DRASTIC steps are needed to get rid of fish pirates with foreign flagged or unregistered fishing vessels that operate in Namibia’s Exclusive Economic Zone which is costing the country billions of dollars in potential revenue each year.
The recent arrest of five fishing vessel captains and the fact that the Heinaste fishing vessel was impounded in the port of Walvis Bay shed new light on the practice of Illegal Unreported and Unregulated fishing operations in Namibian waters.
The acting Minister of Fisheries and Marine Resources, Dr. Albert Kawana, said IUU fishing is costing Namibia billions of dollars in potential revenue and that the country through its law enforcement and security agencies will take more aggressive steps to fight the scourge of IUU fishing practices in the country’s economic zone.
“We have patrol vessels that need to be sent out to protect the country’s marine resources. We already have aircraft patrolling the coast regularly but some of the illegal vessels still manage to slip through the net.”
He said the arrest of the Heinaste in the port of Walvis Bay is part of the process to fight IUU fishing. According to Dr. Kawana the matter with the super trawler and her captain is still under investigation and that the future of the vessel will be determined by the outcome of the investigation.
It is estimated that Illegal Unreported and Unregulated fishing accounts for roughly US$23 billion in lost revenue for countries around the world. IUU fishing undermines national and regional efforts to conserve and manage fish stocks, according to the Food and Agricultural Organisation.
Namibia also committed to ensuring that at least ten percent of its Exclusive Economic Zone is gazetted as a marine protected area by 2020.
In the case of the Heinaste it is a well known fact that catches were under reported and that a large portion of its catches were transhipped to cargo vessels at sea. Only a fraction of the catches were landed and processed on shore in Namibia.
It is estimated that the unreported catches which was transhipped to cargo vessels at sea cost Namibia an estimated N$2.5 billion in revenue.
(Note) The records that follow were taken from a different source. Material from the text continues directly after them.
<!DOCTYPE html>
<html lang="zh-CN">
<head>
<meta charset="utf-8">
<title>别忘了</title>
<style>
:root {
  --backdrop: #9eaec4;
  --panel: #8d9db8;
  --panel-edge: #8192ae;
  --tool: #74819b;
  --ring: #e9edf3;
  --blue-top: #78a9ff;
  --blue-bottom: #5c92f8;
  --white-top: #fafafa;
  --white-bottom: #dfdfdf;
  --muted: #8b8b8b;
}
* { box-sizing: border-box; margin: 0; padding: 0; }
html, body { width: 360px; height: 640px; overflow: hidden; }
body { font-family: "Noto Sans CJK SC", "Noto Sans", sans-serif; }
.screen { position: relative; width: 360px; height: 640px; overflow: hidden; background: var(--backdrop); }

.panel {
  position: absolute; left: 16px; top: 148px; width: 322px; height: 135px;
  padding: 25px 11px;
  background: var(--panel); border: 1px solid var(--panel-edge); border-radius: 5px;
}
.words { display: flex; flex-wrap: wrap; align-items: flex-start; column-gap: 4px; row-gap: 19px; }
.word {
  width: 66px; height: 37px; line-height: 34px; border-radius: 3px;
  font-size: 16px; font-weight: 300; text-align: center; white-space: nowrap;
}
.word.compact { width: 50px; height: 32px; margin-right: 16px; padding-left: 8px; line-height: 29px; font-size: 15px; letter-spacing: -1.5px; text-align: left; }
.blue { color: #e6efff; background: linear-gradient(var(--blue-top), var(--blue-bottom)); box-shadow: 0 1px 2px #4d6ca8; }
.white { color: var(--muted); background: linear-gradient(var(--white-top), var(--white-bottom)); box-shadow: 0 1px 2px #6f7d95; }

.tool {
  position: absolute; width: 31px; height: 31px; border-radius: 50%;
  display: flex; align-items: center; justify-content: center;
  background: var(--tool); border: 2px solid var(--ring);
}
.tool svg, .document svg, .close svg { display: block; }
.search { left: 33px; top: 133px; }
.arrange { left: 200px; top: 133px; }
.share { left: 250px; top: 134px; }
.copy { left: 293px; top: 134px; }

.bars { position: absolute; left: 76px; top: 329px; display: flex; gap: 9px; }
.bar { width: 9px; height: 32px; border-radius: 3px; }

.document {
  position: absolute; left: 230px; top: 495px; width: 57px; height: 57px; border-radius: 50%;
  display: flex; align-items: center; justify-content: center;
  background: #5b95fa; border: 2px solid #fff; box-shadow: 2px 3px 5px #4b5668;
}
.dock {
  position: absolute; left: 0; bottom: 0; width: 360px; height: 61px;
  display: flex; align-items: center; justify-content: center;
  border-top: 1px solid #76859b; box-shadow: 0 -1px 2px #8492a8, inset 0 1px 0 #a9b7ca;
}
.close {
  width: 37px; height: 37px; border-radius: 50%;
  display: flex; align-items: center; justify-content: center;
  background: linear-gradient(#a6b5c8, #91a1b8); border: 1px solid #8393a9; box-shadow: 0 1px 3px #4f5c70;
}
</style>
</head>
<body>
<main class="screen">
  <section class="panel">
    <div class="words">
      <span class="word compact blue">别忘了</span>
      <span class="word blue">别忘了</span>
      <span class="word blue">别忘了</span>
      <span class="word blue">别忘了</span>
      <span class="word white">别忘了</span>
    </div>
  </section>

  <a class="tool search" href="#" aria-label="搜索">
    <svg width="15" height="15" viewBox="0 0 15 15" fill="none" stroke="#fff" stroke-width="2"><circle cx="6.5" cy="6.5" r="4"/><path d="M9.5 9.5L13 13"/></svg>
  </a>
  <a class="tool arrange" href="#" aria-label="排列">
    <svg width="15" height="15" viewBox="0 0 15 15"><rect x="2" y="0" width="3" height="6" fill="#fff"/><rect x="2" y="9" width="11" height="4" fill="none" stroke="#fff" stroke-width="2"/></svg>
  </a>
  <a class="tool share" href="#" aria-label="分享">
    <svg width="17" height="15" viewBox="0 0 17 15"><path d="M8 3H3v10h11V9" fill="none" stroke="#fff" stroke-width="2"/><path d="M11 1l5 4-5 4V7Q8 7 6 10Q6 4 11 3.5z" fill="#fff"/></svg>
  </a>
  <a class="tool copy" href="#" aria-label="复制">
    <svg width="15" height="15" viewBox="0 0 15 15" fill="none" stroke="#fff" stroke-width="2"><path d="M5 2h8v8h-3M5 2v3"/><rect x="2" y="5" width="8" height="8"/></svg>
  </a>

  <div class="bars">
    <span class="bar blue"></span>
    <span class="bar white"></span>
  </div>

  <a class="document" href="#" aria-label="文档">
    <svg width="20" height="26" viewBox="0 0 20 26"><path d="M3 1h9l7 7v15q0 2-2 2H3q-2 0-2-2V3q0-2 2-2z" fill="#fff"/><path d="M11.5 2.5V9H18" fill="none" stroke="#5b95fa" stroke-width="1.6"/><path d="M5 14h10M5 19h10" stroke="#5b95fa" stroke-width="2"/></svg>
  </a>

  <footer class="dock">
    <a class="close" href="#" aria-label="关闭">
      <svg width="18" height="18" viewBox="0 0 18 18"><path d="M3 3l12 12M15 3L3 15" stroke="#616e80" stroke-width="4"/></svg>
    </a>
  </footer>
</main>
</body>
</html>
Pictured: Frozen fish being transhipped from the Heinaste fishing trawler to a cargo vessel at sea. – Photo: Contributed